Problem requirements → Locate the word "heading" in the entries below, then gather every line that holds it.

== Excerpted records

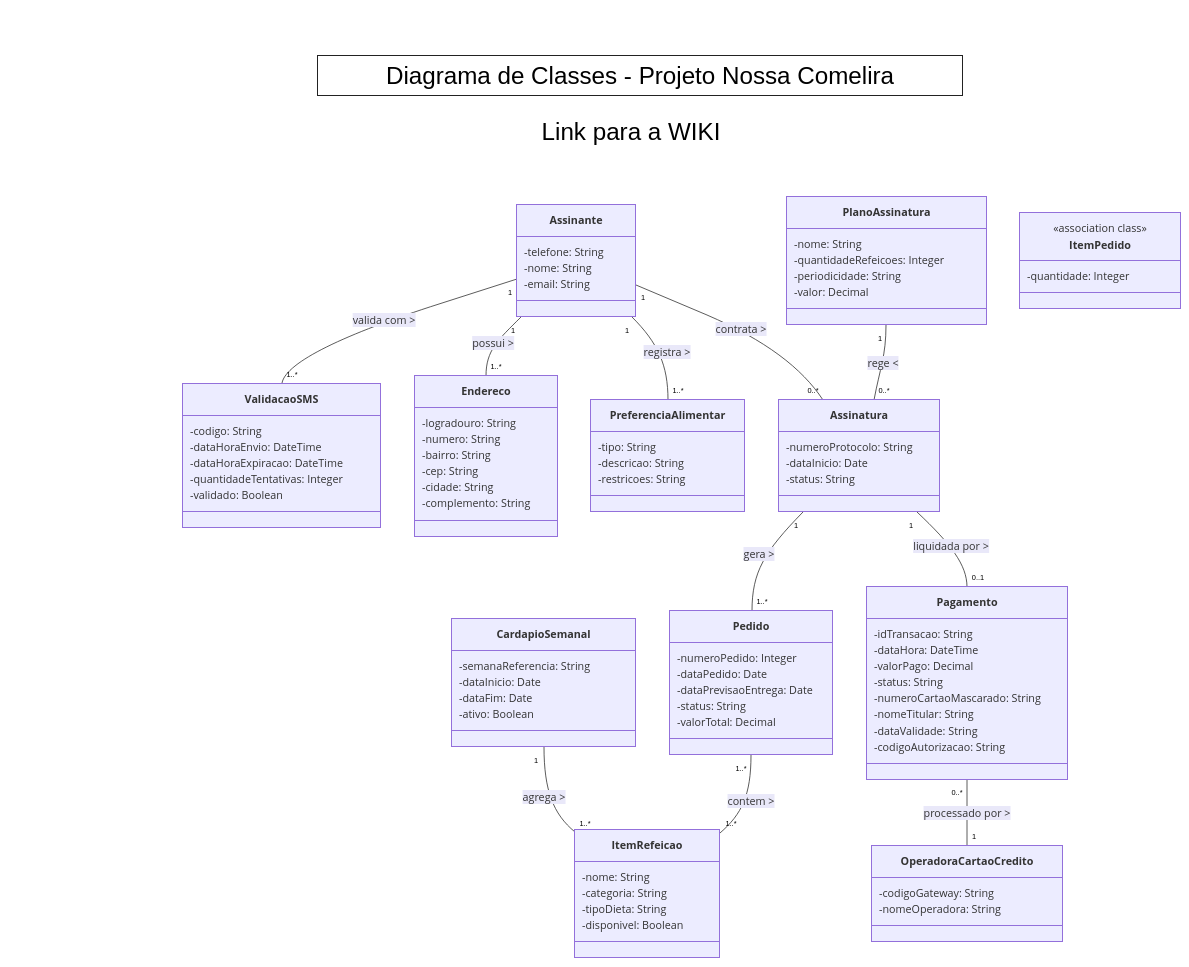
<!DOCTYPE html>
<html lang="pt-BR">
<head>
<meta charset="utf-8">
<title>Diagrama de Classes - Projeto Nossa Comelira</title>
<style>
:root {
  --paper: #ffffff;
  --ink: #333333;
  --title: #000000;
  --node: #ececff;
  --node-line: #9370db;
  --label: #e9e8f9;
}
* { box-sizing: border-box; margin: 0; padding: 0; }
html, body { width: 1189px; height: 967px; overflow: hidden; background: var(--paper); }
.diagram {
  position: relative; width: 1189px; height: 967px; overflow: hidden;
  font: 10.75px/16.1px "Open Sans", "Noto Sans", sans-serif; color: var(--ink);
}
.heading {
  position: absolute; left: 317px; top: 55px; width: 646px;
  display: flex; flex-direction: column; align-items: stretch; gap: 20px;
  font: 24.2px/32px "Liberation Sans", Arial, sans-serif; color: var(--title); text-align: center;
}
.heading h1 { font: inherit; height: 41px; line-height: 39px; border: 1px solid #222; white-space: nowrap; }
.heading a { color: inherit; text-decoration: none; align-self: center; position: relative; left: -9px; }
.heading a { left: -9px; }
.edges { position: absolute; left: 0; top: 0; fill: none; stroke: var(--ink); stroke-width: 0.8; }
.class {
  position: absolute; left: var(--x); top: var(--y); width: var(--w);
  display: flex; flex-direction: column;
  background: var(--node); border: 1px solid var(--node-line);
}
.class header {
  min-height: 32px; padding: 7px 0; border-bottom: 1px solid var(--node-line);
  display: flex; flex-direction: column; align-items: center; justify-content: center; white-space: nowrap;
}
.class h2 { font: inherit; font-weight: 700; }
.class ul { list-style: none; padding: 7px 0 8px 7px; white-space: nowrap; }
.class .operations { height: 16px; border-top: 1px solid var(--node-line); }
.relation, .count {
  position: absolute; left: var(--x); top: var(--y); transform: translate(-50%, -50%); white-space: nowrap;
}
.relation { background: var(--label); line-height: 14px; }
.count { font: 7.4px/9px "Liberation Sans", Arial, sans-serif; color: #000; }
</style>
</head>
<body>
<main class="diagram">
  <div class="heading">
    <h1>Diagrama de Classes - Projeto Nossa Comelira</h1>
    <a href="#" style="left:-9px">Link para a WIKI</a>
  </div>

  <svg class="edges" width="1189" height="967" viewBox="0 0 1189 967" aria-hidden="true">
    <path d="M517 279 L439 304 C345 334 286 362 282 383"/>
    <path d="M521 317 C498 340 486 350 486 376"/>
    <path d="M632 317 C658 343 668 365 668 400"/>
    <path d="M636 285 L707 315 C765 340 802 368 823 400"/>
    <path d="M886 325 C886 356 880 368 874 400"/>
    <path d="M803 512 C764 552 752 572 752 611"/>
    <path d="M917 512 C951 544 967 565 967 587"/>
    <path d="M544 747 C544 790 553 814 575 832"/>
    <path d="M751 755 C751 795 742 814 720 833"/>
    <path d="M967 780 V846"/>
  </svg>

  <section class="class" style="--x:516px;--y:204px;--w:120px">
    <header><h2>Assinante</h2></header>
    <ul><li>-telefone: String</li><li>-nome: String</li><li>-email: String</li></ul>
    <div class="operations"></div>
  </section>
  <section class="class" style="--x:786px;--y:196px;--w:201px">
    <header><h2>PlanoAssinatura</h2></header>
    <ul><li>-nome: String</li><li>-quantidadeRefeicoes: Integer</li><li>-periodicidade: String</li><li>-valor: Decimal</li></ul>
    <div class="operations"></div>
  </section>
  <section class="class" style="--x:1019px;--y:212px;--w:162px">
    <header style="height:48px"><p>«association class»</p><h2>ItemPedido</h2></header>
    <ul><li>-quantidade: Integer</li></ul>
    <div class="operations"></div>
  </section>
  <section class="class" style="--x:182px;--y:383px;--w:199px">
    <header><h2>ValidacaoSMS</h2></header>
    <ul><li>-codigo: String</li><li>-dataHoraEnvio: DateTime</li><li>-dataHoraExpiracao: DateTime</li><li>-quantidadeTentativas: Integer</li><li>-validado: Boolean</li></ul>
    <div class="operations"></div>
  </section>
  <section class="class" style="--x:414px;--y:375px;--w:144px">
    <header><h2>Endereco</h2></header>
    <ul><li>-logradouro: String</li><li>-numero: String</li><li>-bairro: String</li><li>-cep: String</li><li>-cidade: String</li><li>-complemento: String</li></ul>
    <div class="operations"></div>
  </section>
  <section class="class" style="--x:590px;--y:399px;--w:155px">
    <header><h2>PreferenciaAlimentar</h2></header>
    <ul><li>-tipo: String</li><li>-descricao: String</li><li>-restricoes: String</li></ul>
    <div class="operations"></div>
  </section>
  <section class="class" style="--x:778px;--y:399px;--w:162px">
    <header><h2>Assinatura</h2></header>
    <ul><li>-numeroProtocolo: String</li><li>-dataInicio: Date</li><li>-status: String</li></ul>
    <div class="operations"></div>
  </section>
  <section class="class" style="--x:866px;--y:586px;--w:202px">
    <header><h2>Pagamento</h2></header>
    <ul><li>-idTransacao: String</li><li>-dataHora: DateTime</li><li>-valorPago: Decimal</li><li>-status: String</li><li>-numeroCartaoMascarado: String</li><li>-nomeTitular: String</li><li>-dataValidade: String</li><li>-codigoAutorizacao: String</li></ul>
    <div class="operations"></div>
  </section>
  <section class="class" style="--x:669px;--y:610px;--w:164px">
    <header><h2>Pedido</h2></header>
    <ul><li>-numeroPedido: Integer</li><li>-dataPedido: Date</li><li>-dataPrevisaoEntrega: Date</li><li>-status: String</li><li>-valorTotal: Decimal</li></ul>
    <div class="operations"></div>
  </section>
  <section class="class" style="--x:451px;--y:618px;--w:185px">
    <header><h2>CardapioSemanal</h2></header>
    <ul><li>-semanaReferencia: String</li><li>-dataInicio: Date</li><li>-dataFim: Date</li><li>-ativo: Boolean</li></ul>
    <div class="operations"></div>
  </section>
  <section class="class" style="--x:574px;--y:829px;--w:146px">
    <header><h2>ItemRefeicao</h2></header>
    <ul><li>-nome: String</li><li>-categoria: String</li><li>-tipoDieta: String</li><li>-disponivel: Boolean</li></ul>
    <div class="operations"></div>
  </section>
  <section class="class" style="--x:871px;--y:845px;--w:192px">
    <header><h2>OperadoraCartaoCredito</h2></header>
    <ul><li>-codigoGateway: String</li><li>-nomeOperadora: String</li></ul>
    <div class="operations"></div>
  </section>

  <span class="relation" style="--x:384px;--y:320px">valida com &gt;</span>
  <span class="relation" style="--x:493px;--y:343px">possui &gt;</span>
  <span class="relation" style="--x:667px;--y:352px">registra &gt;</span>
  <span class="relation" style="--x:741px;--y:329px">contrata &gt;</span>
  <span class="relation" style="--x:883px;--y:363px">rege &lt;</span>
  <span class="relation" style="--x:759px;--y:554px">gera &gt;</span>
  <span class="relation" style="--x:951px;--y:546px">liquidada por &gt;</span>
  <span class="relation" style="--x:544px;--y:797px">agrega &gt;</span>
  <span class="relation" style="--x:751px;--y:801px">contem &gt;</span>
  <span class="relation" style="--x:967px;--y:813px">processado por &gt;</span>

  <span class="count" style="--x:510px;--y:292px">1</span>
  <span class="count" style="--x:292px;--y:374px">1..*</span>
  <span class="count" style="--x:513px;--y:330px">1</span>
  <span class="count" style="--x:496px;--y:366px">1..*</span>
  <span class="count" style="--x:627px;--y:330px">1</span>
  <span class="count" style="--x:678px;--y:390px">1..*</span>
  <span class="count" style="--x:643px;--y:297px">1</span>
  <span class="count" style="--x:813px;--y:390px">0..*</span>
  <span class="count" style="--x:880px;--y:338px">1</span>
  <span class="count" style="--x:884px;--y:390px">0..*</span>
  <span class="count" style="--x:796px;--y:525px">1</span>
  <span class="count" style="--x:762px;--y:601px">1..*</span>
  <span class="count" style="--x:911px;--y:525px">1</span>
  <span class="count" style="--x:978px;--y:577px">0..1</span>
  <span class="count" style="--x:536px;--y:760px">1</span>
  <span class="count" style="--x:585px;--y:823px">1..*</span>
  <span class="count" style="--x:741px;--y:768px">1..*</span>
  <span class="count" style="--x:731px;--y:823px">1..*</span>
  <span class="count" style="--x:957px;--y:792px">0..*</span>
  <span class="count" style="--x:974px;--y:836px">1</span>
</main>
</body>
</html>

====

Answer space →
.heading {
.heading h1 { font: inherit; height: 41px; line-height: 39px; border: 1px solid #222; white-space: nowrap; }
.heading a { color: inherit; text-decoration: none; align-self: center; position: relative; left: -9px; }
.heading a { left: -9px; }
  <div class="heading">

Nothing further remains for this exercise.